* **DIRECTIONS FOR THIS TASK**
Copy out every record below exactly as written, but leave out any pictures.

╭─ MATERIAL FOR THIS EXERCISE

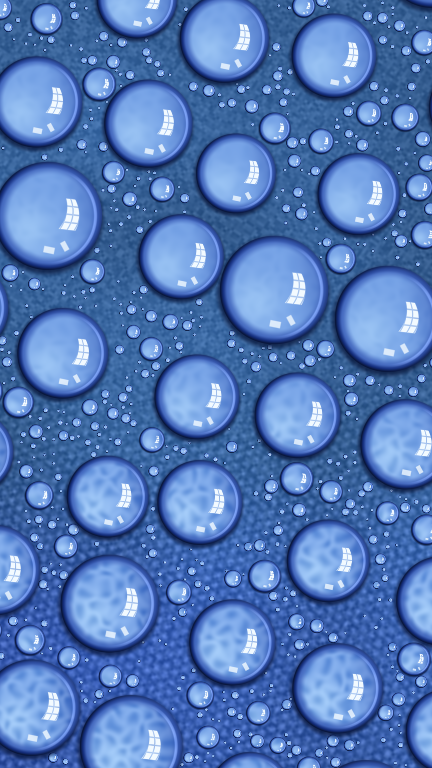
Reproduce this texture procedurally as a Shadertoy shader.

```glsl
// Water drops of many sizes with window reflections on a blue woven surface.

const vec3 NIGHT = vec3(0.03, 0.08, 0.22);
const vec3 NAVY = vec3(0.08, 0.18, 0.49);
const vec3 SLATE = vec3(0.22, 0.39, 0.605);
const vec3 COBALT = vec3(0.23, 0.37, 0.72);
const vec3 DEEP_BODY = vec3(0.33, 0.49, 0.80);
const vec3 PALE_BODY = vec3(0.46, 0.635, 0.90);
const vec3 GLINT = vec3(0.95, 0.98, 1.0);

// Drop layers, large to tiny: cell size, least radius, greatest radius, share kept
const int LAYERS = 4;
const vec4 LAYER[LAYERS] = vec4[LAYERS](
    vec4(0.274, 0.092, 0.130, 1.00),
    vec4(0.108, 0.026, 0.044, 0.85),
    vec4(0.048, 0.010, 0.021, 0.85),
    vec4(0.024, 0.003, 0.009, 0.60));

float hash(vec2 p) {
    return fract(sin(dot(p, vec2(127.1, 311.7))) * 43758.5453);
}

float noise(vec2 p) {
    vec2 i = floor(p), f = fract(p);
    f = f * f * (3.0 - 2.0 * f);
    return mix(mix(hash(i), hash(i + vec2(1, 0)), f.x),
               mix(hash(i + vec2(0, 1)), hash(i + vec2(1, 1)), f.x), f.y);
}

mat2 rotation(float a) {
    return mat2(cos(a), sin(a), -sin(a), cos(a));
}

// Drop of one staggered cell: centre, radius and presence; it stays inside its cell
vec4 dropInCell(vec2 id, vec4 layer) {
    vec2 key = id + layer.x * 371.0;
    float size = hash(key + 5.3);
    float radius = mix(layer.y, layer.z, size * size);
    vec2 jitter = vec2(hash(key + 1.7), hash(key + 9.1)) - 0.5;
    vec2 centre = (id + 0.5 + jitter * (1.0 - 2.0 * radius / layer.x)) * layer.x;
    centre.x += 0.5 * layer.x * mod(id.y, 2.0);
    return vec4(centre, radius, step(hash(key + 3.9), layer.w));
}

vec2 cellAt(vec2 p, float cell, float rowStep) {
    float row = floor(p.y / cell) + rowStep;
    return vec2(floor(p.x / cell - 0.5 * mod(row, 2.0)), row);
}

// Distance from a point to the nearest drop of all larger layers
float clearance(vec2 p, int layerCount) {
    float nearest = 1.0;
    for (int k = 0; k < layerCount; k++)
        for (int n = 0; n < 9; n++) {
            vec2 id = cellAt(p, LAYER[k].x, float(n / 3 - 1)) + vec2(n % 3 - 1, 0);
            vec4 drop = dropInCell(id, LAYER[k]);
            if (drop.w > 0.5) nearest = min(nearest, length(p - drop.xy) - drop.z);
        }
    return nearest;
}

// Offset from the closest drop in units of its radius, and that radius
vec3 closestDrop(vec2 p, int k) {
    vec3 best = vec3(9.0, 9.0, 1.0);
    for (int n = 0; n < 9; n++) {
        vec2 id = cellAt(p, LAYER[k].x, float(n / 3 - 1)) + vec2(n % 3 - 1, 0);
        vec4 drop = dropInCell(id, LAYER[k]);
        vec2 d = (p - drop.xy) / drop.z;
        if (drop.w < 0.5 || length(d) > min(1.5, length(best.xy))) continue;
        if (clearance(drop.xy, k) > drop.z * 1.1) best = vec3(d, drop.z);
    }
    return best;
}

float boxMask(vec2 q, vec2 extent, float blur) {
    vec2 m = 1.0 - smoothstep(extent - blur, extent + blur, abs(q));
    return m.x * m.y;
}

// Curved window with panes, and two small reflections beneath it
float reflections(vec2 d, float blur) {
    vec2 w = rotation(0.12) * (d - vec2(0.46, 0.02));
    w.x += 0.9 * w.y * w.y;
    vec2 bars = abs(fract(w / vec2(0.13, 0.15)) - 0.5);
    float panes = 1.0 - 0.6 * smoothstep(0.32, 0.5, max(bars.x, bars.y));
    panes = mix(panes, 0.95, smoothstep(0.05, 0.15, blur));
    float taper = 0.12 - 0.12 * w.y;
    float window = boxMask(w, vec2(taper, 0.29), blur) * panes;
    float left = boxMask(rotation(0.2) * (d - vec2(0.02, -0.63)), vec2(0.10, 0.06), blur);
    float right = boxMask(rotation(-0.5) * (d - vec2(0.31, -0.56)), vec2(0.05, 0.09), blur);
    return max(window, 0.8 * max(left, right));
}

// Three crossed waves make a lattice of round dots without a main direction
float dots(vec2 p, float period) {
    float sum = 0.0;
    for (int n = 0; n < 3; n++) {
        vec2 q = rotation(0.25 + 1.0472 * float(n)) * p;
        sum += cos(q.x * 6.2832 / period);
    }
    return sum / 1.6;
}

vec3 dropColor(vec2 d, vec2 p, float blur, float pattern) {
    float edge = length(d);
    vec3 col = mix(PALE_BODY, DEEP_BODY, smoothstep(0.2, 0.9, dot(d, vec2(0.9, 0.15))));
    vec2 glow = d + vec2(0.35, 0.25);
    col += vec3(0.13, 0.12, 0.05) * exp(-4.0 * dot(glow, glow));
    vec2 warp = 0.025 * vec2(noise(p * 32.0), noise(p * 32.0 + 17.0));
    col -= vec3(0.06, 0.05, 0.03) * pattern * dots(p + warp, 0.034);
    // Dark refracting rim, heavy at the lower left, and a light arc on the right
    float side = clamp(0.72 - 0.42 * d.x - 0.22 * d.y, 0.0, 1.0);
    float inner = mix(0.90, 0.80, side);
    col = mix(col, COBALT, 0.85 * smoothstep(inner - 0.1, inner + 0.08, edge));
    col = mix(col, NAVY, side * smoothstep(0.86, 0.95, edge));
    col = mix(col, NIGHT, side * smoothstep(0.93, 1.0, edge));
    float arc = 1.0 - smoothstep(0.01, 0.03 + blur, abs(edge - 0.88));
    col += 0.2 * arc * smoothstep(0.1, 0.8, d.x - 0.2 * d.y);
    return mix(col, GLINT, reflections(d, blur));
}

vec3 surfaceColor(vec2 p, float height, float pattern) {
    float blueGlow = (1.0 - smoothstep(0.15, 0.45, height)) * (1.0 - 0.4 * p.x);
    vec3 col = mix(SLATE, COBALT, blueGlow);
    col *= 0.91 + 0.18 * noise(p * 4.0);
    col += 0.13 * (noise(rotation(0.6) * p * 150.0) - 0.5);
    return col + vec3(0.05, 0.05, 0.06) * pattern * dots(p, 0.021);
}

void mainImage(out vec4 fragColor, in vec2 fragCoord) {
    vec2 p = fragCoord / iResolution.x;
    float pixel = 1.0 / iResolution.x;
    float height = fragCoord.y / iResolution.y;
    float pattern = 1.0 - 0.85 * smoothstep(0.3, 0.6, height);
    vec3 col = surfaceColor(p, height, pattern);

    // Tiny drops first, large ones last; the grid is tilted, the light is not
    mat2 tilt = rotation(0.3);
    for (int k = LAYERS - 1; k >= 0; k--) {
        vec3 drop = closestDrop(tilt * p + 3.0, k);
        vec2 d = drop.xy * tilt;
        float blur = pixel / drop.z;
        float shadow = 1.0 - smoothstep(0.96, 1.10, length(d + vec2(0.015, 0.045)));
        col = mix(col, NIGHT, 0.72 * shadow);
        float cover = 1.0 - smoothstep(1.0 - 0.7 * blur, 1.0 + 0.7 * blur, length(d));
        col = mix(col, dropColor(d, p, max(0.6 * blur, 0.015), pattern), cover);
    }
    fragColor = vec4(clamp(col, 0.0, 1.0), 1.0);
}
```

╰─

* **OUTPUT FOR THIS EXERCISE**
Reproduce this texture procedurally as a Shadertoy shader.

```glsl
// Water drops of many sizes with window reflections on a blue woven surface.

const vec3 NIGHT = vec3(0.03, 0.08, 0.22);
const vec3 NAVY = vec3(0.08, 0.18, 0.49);
const vec3 SLATE = vec3(0.22, 0.39, 0.605);
const vec3 COBALT = vec3(0.23, 0.37, 0.72);
const vec3 DEEP_BODY = vec3(0.33, 0.49, 0.80);
const vec3 PALE_BODY = vec3(0.46, 0.635, 0.90);
const vec3 GLINT = vec3(0.95, 0.98, 1.0);

// Drop layers, large to tiny: cell size, least radius, greatest radius, share kept
const int LAYERS = 4;
const vec4 LAYER[LAYERS] = vec4[LAYERS](
    vec4(0.274, 0.092, 0.130, 1.00),
    vec4(0.108, 0.026, 0.044, 0.85),
    vec4(0.048, 0.010, 0.021, 0.85),
    vec4(0.024, 0.003, 0.009, 0.60));

float hash(vec2 p) {
    return fract(sin(dot(p, vec2(127.1, 311.7))) * 43758.5453);
}

float noise(vec2 p) {
    vec2 i = floor(p), f = fract(p);
    f = f * f * (3.0 - 2.0 * f);
    return mix(mix(hash(i), hash(i + vec2(1, 0)), f.x),
               mix(hash(i + vec2(0, 1)), hash(i + vec2(1, 1)), f.x), f.y);
}

mat2 rotation(float a) {
    return mat2(cos(a), sin(a), -sin(a), cos(a));
}

// Drop of one staggered cell: centre, radius and presence; it stays inside its cell
vec4 dropInCell(vec2 id, vec4 layer) {
    vec2 key = id + layer.x * 371.0;
    float size = hash(key + 5.3);
    float radius = mix(layer.y, layer.z, size * size);
    vec2 jitter = vec2(hash(key + 1.7), hash(key + 9.1)) - 0.5;
    vec2 centre = (id + 0.5 + jitter * (1.0 - 2.0 * radius / layer.x)) * layer.x;
    centre.x += 0.5 * layer.x * mod(id.y, 2.0);
    return vec4(centre, radius, step(hash(key + 3.9), layer.w));
}

vec2 cellAt(vec2 p, float cell, float rowStep) {
    float row = floor(p.y / cell) + rowStep;
    return vec2(floor(p.x / cell - 0.5 * mod(row, 2.0)), row);
}

// Distance from a point to the nearest drop of all larger layers
float clearance(vec2 p, int layerCount) {
    float nearest = 1.0;
    for (int k = 0; k < layerCount; k++)
        for (int n = 0; n < 9; n++) {
            vec2 id = cellAt(p, LAYER[k].x, float(n / 3 - 1)) + vec2(n % 3 - 1, 0);
            vec4 drop = dropInCell(id, LAYER[k]);
            if (drop.w > 0.5) nearest = min(nearest, length(p - drop.xy) - drop.z);
        }
    return nearest;
}

// Offset from the closest drop in units of its radius, and that radius
vec3 closestDrop(vec2 p, int k) {
    vec3 best = vec3(9.0, 9.0, 1.0);
    for (int n = 0; n < 9; n++) {
        vec2 id = cellAt(p, LAYER[k].x, float(n / 3 - 1)) + vec2(n % 3 - 1, 0);
        vec4 drop = dropInCell(id, LAYER[k]);
        vec2 d = (p - drop.xy) / drop.z;
        if (drop.w < 0.5 || length(d) > min(1.5, length(best.xy))) continue;
        if (clearance(drop.xy, k) > drop.z * 1.1) best = vec3(d, drop.z);
    }
    return best;
}

float boxMask(vec2 q, vec2 extent, float blur) {
    vec2 m = 1.0 - smoothstep(extent - blur, extent + blur, abs(q));
    return m.x * m.y;
}

// Curved window with panes, and two small reflections beneath it
float reflections(vec2 d, float blur) {
    vec2 w = rotation(0.12) * (d - vec2(0.46, 0.02));
    w.x += 0.9 * w.y * w.y;
    vec2 bars = abs(fract(w / vec2(0.13, 0.15)) - 0.5);
    float panes = 1.0 - 0.6 * smoothstep(0.32, 0.5, max(bars.x, bars.y));
    panes = mix(panes, 0.95, smoothstep(0.05, 0.15, blur));
    float taper = 0.12 - 0.12 * w.y;
    float window = boxMask(w, vec2(taper, 0.29), blur) * panes;
    float left = boxMask(rotation(0.2) * (d - vec2(0.02, -0.63)), vec2(0.10, 0.06), blur);
    float right = boxMask(rotation(-0.5) * (d - vec2(0.31, -0.56)), vec2(0.05, 0.09), blur);
    return max(window, 0.8 * max(left, right));
}

// Three crossed waves make a lattice of round dots without a main direction
float dots(vec2 p, float period) {
    float sum = 0.0;
    for (int n = 0; n < 3; n++) {
        vec2 q = rotation(0.25 + 1.0472 * float(n)) * p;
        sum += cos(q.x * 6.2832 / period);
    }
    return sum / 1.6;
}

vec3 dropColor(vec2 d, vec2 p, float blur, float pattern) {
    float edge = length(d);
    vec3 col = mix(PALE_BODY, DEEP_BODY, smoothstep(0.2, 0.9, dot(d, vec2(0.9, 0.15))));
    vec2 glow = d + vec2(0.35, 0.25);
    col += vec3(0.13, 0.12, 0.05) * exp(-4.0 * dot(glow, glow));
    vec2 warp = 0.025 * vec2(noise(p * 32.0), noise(p * 32.0 + 17.0));
    col -= vec3(0.06, 0.05, 0.03) * pattern * dots(p + warp, 0.034);
    // Dark refracting rim, heavy at the lower left, and a light arc on the right
    float side = clamp(0.72 - 0.42 * d.x - 0.22 * d.y, 0.0, 1.0);
    float inner = mix(0.90, 0.80, side);
    col = mix(col, COBALT, 0.85 * smoothstep(inner - 0.1, inner + 0.08, edge));
    col = mix(col, NAVY, side * smoothstep(0.86, 0.95, edge));
    col = mix(col, NIGHT, side * smoothstep(0.93, 1.0, edge));
    float arc = 1.0 - smoothstep(0.01, 0.03 + blur, abs(edge - 0.88));
    col += 0.2 * arc * smoothstep(0.1, 0.8, d.x - 0.2 * d.y);
    return mix(col, GLINT, reflections(d, blur));
}

vec3 surfaceColor(vec2 p, float height, float pattern) {
    float blueGlow = (1.0 - smoothstep(0.15, 0.45, height)) * (1.0 - 0.4 * p.x);
    vec3 col = mix(SLATE, COBALT, blueGlow);
    col *= 0.91 + 0.18 * noise(p * 4.0);
    col += 0.13 * (noise(rotation(0.6) * p * 150.0) - 0.5);
    return col + vec3(0.05, 0.05, 0.06) * pattern * dots(p, 0.021);
}

void mainImage(out vec4 fragColor, in vec2 fragCoord) {
    vec2 p = fragCoord / iResolution.x;
    float pixel = 1.0 / iResolution.x;
    float height = fragCoord.y / iResolution.y;
    float pattern = 1.0 - 0.85 * smoothstep(0.3, 0.6, height);
    vec3 col = surfaceColor(p, height, pattern);

    // Tiny drops first, large ones last; the grid is tilted, the light is not
    mat2 tilt = rotation(0.3);
    for (int k = LAYERS - 1; k >= 0; k--) {
        vec3 drop = closestDrop(tilt * p + 3.0, k);
        vec2 d = drop.xy * tilt;
        float blur = pixel / drop.z;
        float shadow = 1.0 - smoothstep(0.96, 1.10, length(d + vec2(0.015, 0.045)));
        col = mix(col, NIGHT, 0.72 * shadow);
        float cover = 1.0 - smoothstep(1.0 - 0.7 * blur, 1.0 + 0.7 * blur, length(d));
        col = mix(col, dropColor(d, p, max(0.6 * blur, 0.015), pattern), cover);
    }
    fragColor = vec4(clamp(col, 0.0, 1.0), 1.0);
}
```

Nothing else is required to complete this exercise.